“[Windradyne] is one of the finest looking natives we have seen in this part of the country. He is not particularly tall, but is much stouter and more proportionably [sic] limbed than the majority of his countrymen; which, combined with a noble looking countenance, and piercing eye, are calculated to impress the beholder with other than disagreeable feelings towards a character who has been so much dreaded by the Bathurst settler. Saturday is, without doubt, the most manly black native we have ever beheld—a fact pretty generally acknowledged by the numbers that saw him.” – December 1824, the Sydney Gazette. ‘Saturday’ was the name given to Windradyne by early European settlers.
I was taught about so many explorers of vast landscapes but no custodians of vast landscapes.
Our ‘founding forefathers’ were not confused, scared European settlers – they were the Aboriginal elders.
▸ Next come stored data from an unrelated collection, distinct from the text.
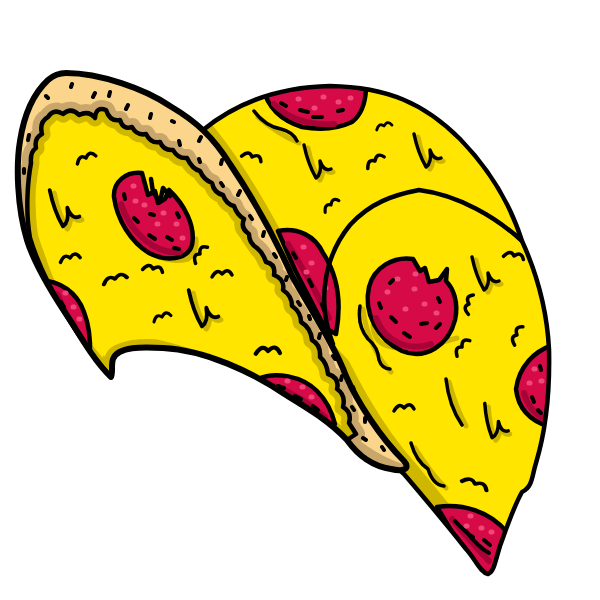
<!DOCTYPE html>
<html lang="en">
<head>
<meta charset="utf-8">
<title>Pizza cap</title>
<style>
:root{--paper:#fff;--ink:#000;--cheese:#ffe500;--cheese-shade:#cfb700;--crust:#fbd58b;--crust-shade:#c9a66c;--meat:#d60a47;--meat-shade:#a80336;--meat-light:#f0477a}
html,body{margin:0;background:var(--paper);overflow:hidden}
svg{display:block;width:600px;height:600px}
.cheese{fill:var(--cheese)}
.crust{fill:var(--crust)}
.line{fill:none;stroke:var(--ink);stroke-width:4.5;stroke-linecap:round;stroke-linejoin:round}
.bold{stroke-width:6}
.shade{fill:none;stroke:var(--cheese-shade);stroke-linecap:round;stroke-linejoin:round}
.crust-shade{fill:none;stroke:var(--crust-shade);stroke-width:9;stroke-linejoin:round}
.meat{fill:var(--meat);stroke:var(--ink);stroke-width:4.5;stroke-linejoin:round}
.meat-shade{fill:none;stroke:var(--meat-shade);stroke-width:6;stroke-linecap:round}
.glint{fill:none;stroke:var(--meat-light);stroke-width:5;stroke-linecap:round}
.fleck{fill:none;stroke:var(--ink);stroke-width:4;stroke-linecap:round}
.strand{fill:none;stroke:var(--ink);stroke-width:3.5;stroke-linecap:round;stroke-linejoin:round}
</style>
</head>
<body>
<svg viewBox="0 0 600 600" role="img" aria-label="Baseball cap made of pizza slices">
<defs>
<path id="crown" d="M203 130C235 104 278 87 330 86C388 87 425 104 460 139C490 170 510 203 522 241C538 276 547 311 549 349C550 390 546 430 536 463C532 475 533 487 522 492C513 508 507 527 500 546C495 562 494 572 488 574C480 572 476 560 466 549C451 530 427 501 404 474L345 420L260 250Z"/>
<path id="brim" d="M66 73C100 73 145 89 170 106C197 122 213 137 230 164C255 201 276 240 292 276C313 313 336 349 346 376C357 401 379 436 404 461C411 469 403 472 391 469C370 466 357 454 347 440C329 421 309 409 286 395C252 372 205 350 163 348C143 347 118 346 113 359C111 365 113 372 111 377C97 364 83 341 72 323C53 295 35 266 27 240C17 207 16 165 20 141C24 115 34 93 48 80Q56 73 66 73Z"/>
<path id="brim-cheese" d="M30 238C25 210 28 179 31 163Q30 152 36 148Q34 138 42 134Q39 122 48 117Q54 108 63 114Q71 107 79 115Q89 110 95 118Q96 106 106 110Q110 122 120 120Q123 130 132 127Q137 136 146 134Q151 144 160 142Q164 151 173 150Q178 159 187 158Q192 169 200 171Q204 180 212 183Q214 193 223 195Q226 204 234 206Q237 215 244 219Q240 228 249 234Q249 243 257 248Q263 253 266 262Q276 264 274 275Q285 279 283 290Q292 296 292 306Q301 312 301 322Q311 328 312 340Q321 345 320 357Q327 363 328 374Q340 378 337 389Q346 395 343 407Q352 412 349 423L356 434L347 440C329 421 309 409 286 395C252 372 205 350 163 348C143 347 118 346 113 359C111 365 113 372 111 377C86 350 45 288 30 238Z"/>
<clipPath id="in-crown"><use href="#crown"/></clipPath>
<clipPath id="in-brim"><use href="#brim"/></clipPath>
<clipPath id="in-brim-cheese"><use href="#brim-cheese"/></clipPath>
<path id="ripple" class="strand" d="M-10 3Q-5 -6 0 0Q6 -7 10 1"/>
<g id="drip">
<path class="shade" stroke-width="5" d="M-9 -16Q-5 4 3 16Q7 10 5 2Q11 10 16 8"/>
<path class="strand" d="M-13 -19Q-9 0 -1 14Q5 10 3 -3Q7 8 14 5"/>
</g>
</defs>

<g id="cap-crown">
<use href="#crown" class="cheese"/>
<g clip-path="url(#in-crown)">
<path class="shade" stroke-width="17" d="M207 132C252 187 282 254 312 305C337 355 362 416 410 470L446 514"/>
<path class="cheese" d="M334 345C314 285 343 213 418 190C457 194 492 213 525 242L535 400L480 500Z"/>
<path class="meat" d="M263 88Q270 117 302 127Q331 132 352 122Q365 112 366 89L315 78Z"/>
<path class="meat-shade" d="M274 104Q295 126 334 124"/>
<path class="glint" d="M298 99l1 0M323 97l1 0M338 102l1 0M350 98l1 0M314 108l1 0"/>
<path class="fleck" d="M281 103l5 3M300 110l8 2M313 117l9 0M338 111l5-1"/>
<path class="meat" d="M278 231C298 227 315 236 323 253C337 274 342 302 336 334L325 328L295 270Z"/>
<path class="meat-shade" d="M288 244Q313 285 329 318"/>
<path class="glint" d="M303 247l1 0M311 263l1 0M325 288l1 0M306 272l1 0"/>
<path class="fleck" d="M293 253l3 5M309 280l3 6M322 304l2 6"/>
<path class="line" d="M333 344C317 304 323 258 350 225C370 203 393 195 419 190C459 195 497 218 522 241"/>
<path class="meat" d="M556 344C534 350 519 367 516 389C518 408 530 421 550 427Z"/>
<path class="meat-shade" d="M524 393Q529 411 543 418"/>
<path class="glint" d="M534 369l1 0M541 381l1 0M529 383l1 0"/>
<path class="fleck" d="M532 397l2 5M540 366l1 4M538 410l3 3"/>
<path class="meat" d="M437 507C462 503 489 511 507 532L490 580L465 553Z"/>
<path class="meat-shade" d="M452 519Q472 543 489 561"/>
<path class="glint" d="M470 516l1 0M481 528l1 0M491 532l1 0M466 526l1 0"/>
<path class="fleck" d="M455 521q12 13 18 16M466 531q12 16 23 22M484 540l6 5"/>
</g>
<path class="shade" stroke-width="5" d="M373 326C374 349 396 356 457 338"/>
<path class="meat" d="M413 259C394 256 374 267 369 287C363 313 378 340 402 351C426 361 449 344 455 320C459 302 453 288 446 281L447 269L439 280L429 282L425 268L420 271Z"/>
<path class="meat-shade" d="M376 318C384 341 409 352 431 344"/>
<path class="glint" d="M397 279l1 0M414 289l1 0M387 292l1 0M424 304l1 0M405 309l1 0M436 313l1 0M415 274l1 0"/>
<path class="fleck" d="M379 303l2 5M391 317l5 5M404 333l6 4M421 324l6-1M436 328l4-4M390 283l3-3M438 298l2 4"/>
<use href="#crown" class="line"/>
</g>

<g id="crown-cheese-strands">
<path class="shade" stroke-width="5" d="M258 117Q278 134 299 143M363 309Q368 348 391 372M415 448Q432 475 446 488M449 382Q456 408 466 426"/>
<path class="strand" d="M254 111Q265 126 281 129Q293 132 297 141M360 306Q357 326 368 339Q378 347 379 360Q382 369 390 369M411 443Q416 461 428 469Q433 485 444 486M446 379Q449 406 462 425"/>
<use href="#drip" x="317" y="164"/>
<use href="#drip" x="427" y="153"/>
<use href="#drip" x="485" y="276"/>
<use href="#drip" transform="translate(495 424) rotate(8)"/>
<use href="#ripple" transform="translate(252 157) rotate(22)"/>
<use href="#ripple" transform="translate(375 161) rotate(-30)"/>
<use href="#ripple" transform="translate(384 126) rotate(-12) scale(.8)"/>
<use href="#ripple" transform="translate(331 205) rotate(-35) scale(.9)"/>
<use href="#ripple" transform="translate(514 256) rotate(15)"/>
<use href="#ripple" transform="translate(469 304) rotate(-70)"/>
<use href="#ripple" transform="translate(462 347) rotate(-45)"/>
<use href="#ripple" transform="translate(517 335) rotate(-60)"/>
<use href="#ripple" transform="translate(404 408)"/>
<use href="#ripple" transform="translate(475 484) rotate(25) scale(1.3 1)"/>
</g>

<g id="cap-brim">
<use href="#brim" class="crust"/>
<g clip-path="url(#in-brim)">
<use href="#brim-cheese" class="crust-shade" style="stroke-width:18"/>
<path class="crust-shade" d="M345 434Q373 460 407 470"/>
</g>
<use href="#brim-cheese" class="cheese"/>
<g clip-path="url(#in-brim-cheese)">
<use href="#brim-cheese" class="shade" stroke-width="17"/>
<path class="cheese" d="M38 225C31 190 40 150 58 127C95 124 150 148 189 178C239 223 292 316 327 395L342 426C297 390 226 355 151 338C120 339 103 349 103 358C70 320 45 270 38 225Z"/>
<path class="meat" d="M40 280C60 281 77 292 84 312Q91 330 90 355L65 340Z"/>
<path class="meat-shade" d="M57 294Q68 321 83 340"/>
<path class="glint" d="M65 293l1 0M73 307l1 0M79 319l1 0"/>
<path class="fleck" d="M61 302l3 5M73 323l3 5"/>
<path class="meat" d="M258 379C275 371 302 376 317 391Q330 404 335 424L310 420Z"/>
<path class="meat-shade" d="M274 386Q302 396 325 417"/>
<path class="glint" d="M287 381l1 0M302 387l1 0M311 397l1 0"/>
<path class="fleck" d="M278 386l6 2M295 396l6 3M313 406l5 4"/>
</g>
<path class="shade" stroke-width="5" d="M126 228C141 253 166 265 188 259Q197 252 196 239"/>
<path class="meat" d="M142 173C126 171 113 182 114 197C117 220 131 242 149 253C166 262 188 260 192 245C196 226 184 204 169 190L165 199L158 203L155 191L148 195Z"/>
<path class="meat-shade" d="M121 204C130 232 155 255 180 252"/>
<path class="glint" d="M133 186l1 0M144 205l1 0M163 213l1 0M176 224l1 0M157 224l1 0M135 201l1 0M182 238l1 0"/>
<path class="fleck" d="M124 194l1 5M134 218l4 4M149 235l6 4M167 237l5 3M150 214l4 1M177 213l2 4M174 248l5 1"/>
<path class="line" d="M151 179L153 192L160 202L163 188L170 196"/>
<use href="#brim-cheese" class="line"/>
<use href="#brim" class="line bold"/>
</g>

<g id="crust-flecks">
<path class="fleck" d="M46 96l2 2M72 84l-1 3M95 93l-2 4M110 92l-1 4M128 105l-2 4M151 114l-1 4M172 121l2 1M179 141l1 4M201 137l-2 4M199 159l1 3M222 160l-1 4M221 183l2 3M240 191l-2 4M250 216l2 3M264 232l-1 4M274 254l2 3M287 277l-1 3M298 302l2 3M309 316l1 3M320 334l-1 4M333 356l2 3M342 376l-1 4M353 387l1 3M352 407l2 3M365 418l0 4M363 438l3 2M382 447l2 3M29 135l-1 5M24 169l0 4"/>
</g>

<g id="brim-cheese-strands">
<use href="#drip" transform="translate(64 211) scale(1.1)"/>
<use href="#drip" transform="translate(203 311) scale(1.1)"/>
<use href="#ripple" transform="translate(86 158) rotate(-18)"/>
<use href="#ripple" transform="translate(70 258) rotate(-8)"/>
<use href="#ripple" transform="translate(115 279) rotate(-12) scale(1.2 1)"/>
<use href="#ripple" transform="translate(153 269) rotate(14)"/>
<use href="#ripple" transform="translate(200 254) rotate(-48)"/>
<use href="#ripple" transform="translate(222 274)"/>
<use href="#ripple" transform="translate(162 317) rotate(-15) scale(.9)"/>
<use href="#ripple" transform="translate(268 351) rotate(4) scale(1.2)"/>
</g>
</svg>
</body>
</html>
Women and men who looked in disbelief at the destruction of the land they had nurtured and maintained for millennia.
Name an Australian vegetable.
“Millions of murnong or yam all over the plain,” said an early Victorian settler.
Now yam can hardly be found. What happened to it? When sheep were introduced, they dug up the tubers with their noses and trampled the soil so that it no longer allowed regrowth. After 1859, the rabbit accelerated its disappearance.
A sweet, delicious food source now only shows up on menus as an exotic dish. To be tried but not trusted.
Even in its highest form, we so often parade Aboriginal culture as a trashy tourist souvenir.
Consciously ignorant, we answer the innocent questions of visitors to our cities defensively, with deflection and dismissal.
How would it feel to talk with intelligence and confidence about our history? Not as black and white. As OUR history.
We are all part of each other’s stories. You have to acknowledge that you can’t have one story without the other, they’re all important if you want to have peace.” – Archie Roach, Dumbo Feather #50
Among other meanings, Makarrata stands for ‘the restoration of peace after a dispute’.
Conflict ends when people free themselves of that base desire to fight or control, and listen to one another’s story.
I support a Makarrata Commission as a trusted guide to tell an inspiring truth.